** Data for analysis follows **

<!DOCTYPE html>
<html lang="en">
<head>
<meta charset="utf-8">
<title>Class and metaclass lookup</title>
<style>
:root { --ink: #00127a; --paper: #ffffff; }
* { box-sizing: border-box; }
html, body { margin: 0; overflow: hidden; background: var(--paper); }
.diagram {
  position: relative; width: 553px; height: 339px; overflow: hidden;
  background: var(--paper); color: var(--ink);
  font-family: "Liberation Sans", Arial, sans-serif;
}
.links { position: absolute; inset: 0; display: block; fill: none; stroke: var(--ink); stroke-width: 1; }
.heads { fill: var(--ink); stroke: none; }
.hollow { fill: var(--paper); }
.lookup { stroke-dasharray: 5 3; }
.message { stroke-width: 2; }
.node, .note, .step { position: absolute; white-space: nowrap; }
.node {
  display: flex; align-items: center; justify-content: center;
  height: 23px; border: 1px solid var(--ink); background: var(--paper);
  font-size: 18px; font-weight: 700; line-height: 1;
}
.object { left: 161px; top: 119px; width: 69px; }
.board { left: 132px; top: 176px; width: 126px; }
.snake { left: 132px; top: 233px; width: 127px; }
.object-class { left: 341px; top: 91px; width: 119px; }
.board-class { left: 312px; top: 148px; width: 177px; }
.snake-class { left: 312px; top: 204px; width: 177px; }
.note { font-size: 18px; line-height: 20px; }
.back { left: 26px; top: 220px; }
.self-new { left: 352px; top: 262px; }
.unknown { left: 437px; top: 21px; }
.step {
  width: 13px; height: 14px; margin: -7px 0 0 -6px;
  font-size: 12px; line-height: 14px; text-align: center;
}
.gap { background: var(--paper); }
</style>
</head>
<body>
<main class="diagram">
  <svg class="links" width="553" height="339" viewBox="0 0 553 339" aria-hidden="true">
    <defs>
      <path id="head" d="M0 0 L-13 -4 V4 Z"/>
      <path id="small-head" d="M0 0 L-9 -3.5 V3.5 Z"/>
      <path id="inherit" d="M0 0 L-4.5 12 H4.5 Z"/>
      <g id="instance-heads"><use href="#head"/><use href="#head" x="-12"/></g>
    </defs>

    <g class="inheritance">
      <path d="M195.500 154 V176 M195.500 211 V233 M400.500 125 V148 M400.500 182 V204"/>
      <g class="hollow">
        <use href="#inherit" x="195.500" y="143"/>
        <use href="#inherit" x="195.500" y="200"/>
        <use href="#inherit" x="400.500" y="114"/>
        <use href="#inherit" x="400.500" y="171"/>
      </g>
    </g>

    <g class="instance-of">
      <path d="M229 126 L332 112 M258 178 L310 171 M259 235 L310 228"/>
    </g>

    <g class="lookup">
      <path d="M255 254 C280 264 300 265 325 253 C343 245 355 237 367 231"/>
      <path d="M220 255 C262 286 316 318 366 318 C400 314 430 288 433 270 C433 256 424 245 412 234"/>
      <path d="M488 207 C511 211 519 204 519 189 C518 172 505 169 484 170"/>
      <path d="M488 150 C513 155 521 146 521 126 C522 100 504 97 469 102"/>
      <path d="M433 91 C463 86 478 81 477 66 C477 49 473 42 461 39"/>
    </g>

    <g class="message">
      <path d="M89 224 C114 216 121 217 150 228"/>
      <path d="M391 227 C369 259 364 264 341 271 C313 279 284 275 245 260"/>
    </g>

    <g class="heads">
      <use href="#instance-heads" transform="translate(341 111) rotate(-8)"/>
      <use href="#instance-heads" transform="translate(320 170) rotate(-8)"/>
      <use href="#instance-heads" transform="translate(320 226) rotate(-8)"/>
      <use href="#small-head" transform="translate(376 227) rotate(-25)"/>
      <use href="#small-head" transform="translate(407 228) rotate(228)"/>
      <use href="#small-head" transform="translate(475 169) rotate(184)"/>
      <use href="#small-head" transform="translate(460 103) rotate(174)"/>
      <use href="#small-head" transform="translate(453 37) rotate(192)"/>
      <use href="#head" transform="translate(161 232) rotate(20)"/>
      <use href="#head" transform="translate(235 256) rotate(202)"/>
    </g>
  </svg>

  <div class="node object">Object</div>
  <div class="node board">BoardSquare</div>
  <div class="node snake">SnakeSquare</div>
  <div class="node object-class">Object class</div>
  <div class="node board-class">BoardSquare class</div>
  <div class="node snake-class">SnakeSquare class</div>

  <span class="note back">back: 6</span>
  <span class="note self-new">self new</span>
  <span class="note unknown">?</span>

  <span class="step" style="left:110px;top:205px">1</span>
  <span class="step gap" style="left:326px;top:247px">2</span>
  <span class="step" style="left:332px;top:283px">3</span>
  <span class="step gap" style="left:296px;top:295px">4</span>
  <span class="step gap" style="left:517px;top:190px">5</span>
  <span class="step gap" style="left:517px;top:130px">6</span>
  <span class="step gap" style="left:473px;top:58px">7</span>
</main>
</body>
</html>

** End of Data for analysis **

Task to carry out: The answer should be an exact reproduction of all the entries.

Solution to the exercise:
<!DOCTYPE html>
<html lang="en">
<head>
<meta charset="utf-8">
<title>Class and metaclass lookup</title>
<style>
:root { --ink: #00127a; --paper: #ffffff; }
* { box-sizing: border-box; }
html, body { margin: 0; overflow: hidden; background: var(--paper); }
.diagram {
  position: relative; width: 553px; height: 339px; overflow: hidden;
  background: var(--paper); color: var(--ink);
  font-family: "Liberation Sans", Arial, sans-serif;
}
.links { position: absolute; inset: 0; display: block; fill: none; stroke: var(--ink); stroke-width: 1; }
.heads { fill: var(--ink); stroke: none; }
.hollow { fill: var(--paper); }
.lookup { stroke-dasharray: 5 3; }
.message { stroke-width: 2; }
.node, .note, .step { position: absolute; white-space: nowrap; }
.node {
  display: flex; align-items: center; justify-content: center;
  height: 23px; border: 1px solid var(--ink); background: var(--paper);
  font-size: 18px; font-weight: 700; line-height: 1;
}
.object { left: 161px; top: 119px; width: 69px; }
.board { left: 132px; top: 176px; width: 126px; }
.snake { left: 132px; top: 233px; width: 127px; }
.object-class { left: 341px; top: 91px; width: 119px; }
.board-class { left: 312px; top: 148px; width: 177px; }
.snake-class { left: 312px; top: 204px; width: 177px; }
.note { font-size: 18px; line-height: 20px; }
.back { left: 26px; top: 220px; }
.self-new { left: 352px; top: 262px; }
.unknown { left: 437px; top: 21px; }
.step {
  width: 13px; height: 14px; margin: -7px 0 0 -6px;
  font-size: 12px; line-height: 14px; text-align: center;
}
.gap { background: var(--paper); }
</style>
</head>
<body>
<main class="diagram">
  <svg class="links" width="553" height="339" viewBox="0 0 553 339" aria-hidden="true">
    <defs>
      <path id="head" d="M0 0 L-13 -4 V4 Z"/>
      <path id="small-head" d="M0 0 L-9 -3.5 V3.5 Z"/>
      <path id="inherit" d="M0 0 L-4.5 12 H4.5 Z"/>
      <g id="instance-heads"><use href="#head"/><use href="#head" x="-12"/></g>
    </defs>

    <g class="inheritance">
      <path d="M195.500 154 V176 M195.500 211 V233 M400.500 125 V148 M400.500 182 V204"/>
      <g class="hollow">
        <use href="#inherit" x="195.500" y="143"/>
        <use href="#inherit" x="195.500" y="200"/>
        <use href="#inherit" x="400.500" y="114"/>
        <use href="#inherit" x="400.500" y="171"/>
      </g>
    </g>

    <g class="instance-of">
      <path d="M229 126 L332 112 M258 178 L310 171 M259 235 L310 228"/>
    </g>

    <g class="lookup">
      <path d="M255 254 C280 264 300 265 325 253 C343 245 355 237 367 231"/>
      <path d="M220 255 C262 286 316 318 366 318 C400 314 430 288 433 270 C433 256 424 245 412 234"/>
      <path d="M488 207 C511 211 519 204 519 189 C518 172 505 169 484 170"/>
      <path d="M488 150 C513 155 521 146 521 126 C522 100 504 97 469 102"/>
      <path d="M433 91 C463 86 478 81 477 66 C477 49 473 42 461 39"/>
    </g>

    <g class="message">
      <path d="M89 224 C114 216 121 217 150 228"/>
      <path d="M391 227 C369 259 364 264 341 271 C313 279 284 275 245 260"/>
    </g>

    <g class="heads">
      <use href="#instance-heads" transform="translate(341 111) rotate(-8)"/>
      <use href="#instance-heads" transform="translate(320 170) rotate(-8)"/>
      <use href="#instance-heads" transform="translate(320 226) rotate(-8)"/>
      <use href="#small-head" transform="translate(376 227) rotate(-25)"/>
      <use href="#small-head" transform="translate(407 228) rotate(228)"/>
      <use href="#small-head" transform="translate(475 169) rotate(184)"/>
      <use href="#small-head" transform="translate(460 103) rotate(174)"/>
      <use href="#small-head" transform="translate(453 37) rotate(192)"/>
      <use href="#head" transform="translate(161 232) rotate(20)"/>
      <use href="#head" transform="translate(235 256) rotate(202)"/>
    </g>
  </svg>

  <div class="node object">Object</div>
  <div class="node board">BoardSquare</div>
  <div class="node snake">SnakeSquare</div>
  <div class="node object-class">Object class</div>
  <div class="node board-class">BoardSquare class</div>
  <div class="node snake-class">SnakeSquare class</div>

  <span class="note back">back: 6</span>
  <span class="note self-new">self new</span>
  <span class="note unknown">?</span>

  <span class="step" style="left:110px;top:205px">1</span>
  <span class="step gap" style="left:326px;top:247px">2</span>
  <span class="step" style="left:332px;top:283px">3</span>
  <span class="step gap" style="left:296px;top:295px">4</span>
  <span class="step gap" style="left:517px;top:190px">5</span>
  <span class="step gap" style="left:517px;top:130px">6</span>
  <span class="step gap" style="left:473px;top:58px">7</span>
</main>
</body>
</html>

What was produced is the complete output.